• **WHAT YOU ARE ASKED TO DO**
The full listing, from first line to last, should be set down again exactly.

• **GIVEN RECORDS**
__________

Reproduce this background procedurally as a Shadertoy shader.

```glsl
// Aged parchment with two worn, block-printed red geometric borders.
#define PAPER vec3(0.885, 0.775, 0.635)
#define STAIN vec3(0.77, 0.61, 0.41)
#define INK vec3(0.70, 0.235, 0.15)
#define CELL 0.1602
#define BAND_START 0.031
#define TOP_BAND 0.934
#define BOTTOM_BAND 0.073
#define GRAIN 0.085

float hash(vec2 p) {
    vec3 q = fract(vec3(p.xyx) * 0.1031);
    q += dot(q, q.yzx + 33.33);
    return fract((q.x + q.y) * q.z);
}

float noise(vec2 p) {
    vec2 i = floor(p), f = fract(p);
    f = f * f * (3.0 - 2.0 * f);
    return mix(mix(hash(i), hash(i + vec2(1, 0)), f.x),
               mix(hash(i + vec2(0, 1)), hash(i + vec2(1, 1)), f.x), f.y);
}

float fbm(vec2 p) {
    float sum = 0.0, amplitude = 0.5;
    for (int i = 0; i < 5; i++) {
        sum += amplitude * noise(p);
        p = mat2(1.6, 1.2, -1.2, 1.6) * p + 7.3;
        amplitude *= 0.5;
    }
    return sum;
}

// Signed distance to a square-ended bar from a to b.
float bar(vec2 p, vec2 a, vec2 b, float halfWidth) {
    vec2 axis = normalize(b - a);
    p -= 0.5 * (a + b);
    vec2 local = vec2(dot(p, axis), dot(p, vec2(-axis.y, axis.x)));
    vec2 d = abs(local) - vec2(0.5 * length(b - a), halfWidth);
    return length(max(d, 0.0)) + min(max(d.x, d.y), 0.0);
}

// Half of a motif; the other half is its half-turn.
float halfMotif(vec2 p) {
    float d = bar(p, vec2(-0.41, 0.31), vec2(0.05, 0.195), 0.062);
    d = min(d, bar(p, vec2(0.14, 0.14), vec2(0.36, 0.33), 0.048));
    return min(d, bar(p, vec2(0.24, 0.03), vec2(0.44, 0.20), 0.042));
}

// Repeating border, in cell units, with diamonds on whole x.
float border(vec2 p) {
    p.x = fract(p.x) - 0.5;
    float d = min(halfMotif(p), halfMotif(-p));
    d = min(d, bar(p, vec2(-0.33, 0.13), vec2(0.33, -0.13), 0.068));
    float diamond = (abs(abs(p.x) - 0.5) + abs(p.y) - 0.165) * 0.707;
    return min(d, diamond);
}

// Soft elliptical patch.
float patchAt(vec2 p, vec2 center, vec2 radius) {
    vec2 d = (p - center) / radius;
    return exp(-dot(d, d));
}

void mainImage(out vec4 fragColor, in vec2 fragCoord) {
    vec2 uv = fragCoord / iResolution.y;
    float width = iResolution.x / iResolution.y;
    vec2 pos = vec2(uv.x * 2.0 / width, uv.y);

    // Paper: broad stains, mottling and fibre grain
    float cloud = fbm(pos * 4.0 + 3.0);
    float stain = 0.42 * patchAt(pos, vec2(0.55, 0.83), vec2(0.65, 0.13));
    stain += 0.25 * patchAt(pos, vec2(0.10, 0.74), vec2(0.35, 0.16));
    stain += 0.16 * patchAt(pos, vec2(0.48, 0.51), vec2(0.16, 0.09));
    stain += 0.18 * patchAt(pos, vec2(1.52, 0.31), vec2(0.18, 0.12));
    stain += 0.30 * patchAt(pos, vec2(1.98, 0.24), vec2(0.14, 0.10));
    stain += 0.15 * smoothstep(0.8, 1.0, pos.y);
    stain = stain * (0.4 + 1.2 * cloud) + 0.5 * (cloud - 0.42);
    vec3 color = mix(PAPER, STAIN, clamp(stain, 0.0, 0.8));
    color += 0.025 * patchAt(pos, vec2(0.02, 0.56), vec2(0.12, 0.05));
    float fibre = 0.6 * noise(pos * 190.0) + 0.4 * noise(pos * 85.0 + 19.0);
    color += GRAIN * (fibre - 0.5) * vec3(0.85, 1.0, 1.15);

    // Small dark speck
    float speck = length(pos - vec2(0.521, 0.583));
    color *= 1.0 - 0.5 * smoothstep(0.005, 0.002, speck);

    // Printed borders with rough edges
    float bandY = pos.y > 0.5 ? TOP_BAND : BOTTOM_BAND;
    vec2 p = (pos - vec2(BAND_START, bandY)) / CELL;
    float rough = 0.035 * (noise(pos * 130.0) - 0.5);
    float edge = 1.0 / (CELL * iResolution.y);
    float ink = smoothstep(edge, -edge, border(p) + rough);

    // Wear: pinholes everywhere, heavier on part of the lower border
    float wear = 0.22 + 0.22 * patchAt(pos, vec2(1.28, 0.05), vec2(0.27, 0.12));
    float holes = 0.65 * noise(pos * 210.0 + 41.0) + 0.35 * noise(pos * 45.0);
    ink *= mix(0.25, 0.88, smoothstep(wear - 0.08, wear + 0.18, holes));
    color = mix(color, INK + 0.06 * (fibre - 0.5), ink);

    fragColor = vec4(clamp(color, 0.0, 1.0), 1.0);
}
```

__________

• **REPLY TO THE EXERCISE**
Reproduce this background procedurally as a Shadertoy shader.

```glsl
// Aged parchment with two worn, block-printed red geometric borders.
#define PAPER vec3(0.885, 0.775, 0.635)
#define STAIN vec3(0.77, 0.61, 0.41)
#define INK vec3(0.70, 0.235, 0.15)
#define CELL 0.1602
#define BAND_START 0.031
#define TOP_BAND 0.934
#define BOTTOM_BAND 0.073
#define GRAIN 0.085

float hash(vec2 p) {
    vec3 q = fract(vec3(p.xyx) * 0.1031);
    q += dot(q, q.yzx + 33.33);
    return fract((q.x + q.y) * q.z);
}

float noise(vec2 p) {
    vec2 i = floor(p), f = fract(p);
    f = f * f * (3.0 - 2.0 * f);
    return mix(mix(hash(i), hash(i + vec2(1, 0)), f.x),
               mix(hash(i + vec2(0, 1)), hash(i + vec2(1, 1)), f.x), f.y);
}

float fbm(vec2 p) {
    float sum = 0.0, amplitude = 0.5;
    for (int i = 0; i < 5; i++) {
        sum += amplitude * noise(p);
        p = mat2(1.6, 1.2, -1.2, 1.6) * p + 7.3;
        amplitude *= 0.5;
    }
    return sum;
}

// Signed distance to a square-ended bar from a to b.
float bar(vec2 p, vec2 a, vec2 b, float halfWidth) {
    vec2 axis = normalize(b - a);
    p -= 0.5 * (a + b);
    vec2 local = vec2(dot(p, axis), dot(p, vec2(-axis.y, axis.x)));
    vec2 d = abs(local) - vec2(0.5 * length(b - a), halfWidth);
    return length(max(d, 0.0)) + min(max(d.x, d.y), 0.0);
}

// Half of a motif; the other half is its half-turn.
float halfMotif(vec2 p) {
    float d = bar(p, vec2(-0.41, 0.31), vec2(0.05, 0.195), 0.062);
    d = min(d, bar(p, vec2(0.14, 0.14), vec2(0.36, 0.33), 0.048));
    return min(d, bar(p, vec2(0.24, 0.03), vec2(0.44, 0.20), 0.042));
}

// Repeating border, in cell units, with diamonds on whole x.
float border(vec2 p) {
    p.x = fract(p.x) - 0.5;
    float d = min(halfMotif(p), halfMotif(-p));
    d = min(d, bar(p, vec2(-0.33, 0.13), vec2(0.33, -0.13), 0.068));
    float diamond = (abs(abs(p.x) - 0.5) + abs(p.y) - 0.165) * 0.707;
    return min(d, diamond);
}

// Soft elliptical patch.
float patchAt(vec2 p, vec2 center, vec2 radius) {
    vec2 d = (p - center) / radius;
    return exp(-dot(d, d));
}

void mainImage(out vec4 fragColor, in vec2 fragCoord) {
    vec2 uv = fragCoord / iResolution.y;
    float width = iResolution.x / iResolution.y;
    vec2 pos = vec2(uv.x * 2.0 / width, uv.y);

    // Paper: broad stains, mottling and fibre grain
    float cloud = fbm(pos * 4.0 + 3.0);
    float stain = 0.42 * patchAt(pos, vec2(0.55, 0.83), vec2(0.65, 0.13));
    stain += 0.25 * patchAt(pos, vec2(0.10, 0.74), vec2(0.35, 0.16));
    stain += 0.16 * patchAt(pos, vec2(0.48, 0.51), vec2(0.16, 0.09));
    stain += 0.18 * patchAt(pos, vec2(1.52, 0.31), vec2(0.18, 0.12));
    stain += 0.30 * patchAt(pos, vec2(1.98, 0.24), vec2(0.14, 0.10));
    stain += 0.15 * smoothstep(0.8, 1.0, pos.y);
    stain = stain * (0.4 + 1.2 * cloud) + 0.5 * (cloud - 0.42);
    vec3 color = mix(PAPER, STAIN, clamp(stain, 0.0, 0.8));
    color += 0.025 * patchAt(pos, vec2(0.02, 0.56), vec2(0.12, 0.05));
    float fibre = 0.6 * noise(pos * 190.0) + 0.4 * noise(pos * 85.0 + 19.0);
    color += GRAIN * (fibre - 0.5) * vec3(0.85, 1.0, 1.15);

    // Small dark speck
    float speck = length(pos - vec2(0.521, 0.583));
    color *= 1.0 - 0.5 * smoothstep(0.005, 0.002, speck);

    // Printed borders with rough edges
    float bandY = pos.y > 0.5 ? TOP_BAND : BOTTOM_BAND;
    vec2 p = (pos - vec2(BAND_START, bandY)) / CELL;
    float rough = 0.035 * (noise(pos * 130.0) - 0.5);
    float edge = 1.0 / (CELL * iResolution.y);
    float ink = smoothstep(edge, -edge, border(p) + rough);

    // Wear: pinholes everywhere, heavier on part of the lower border
    float wear = 0.22 + 0.22 * patchAt(pos, vec2(1.28, 0.05), vec2(0.27, 0.12));
    float holes = 0.65 * noise(pos * 210.0 + 41.0) + 0.35 * noise(pos * 45.0);
    ink *= mix(0.25, 0.88, smoothstep(wear - 0.08, wear + 0.18, holes));
    color = mix(color, INK + 0.06 * (fibre - 0.5), ink);

    fragColor = vec4(clamp(color, 0.0, 1.0), 1.0);
}
```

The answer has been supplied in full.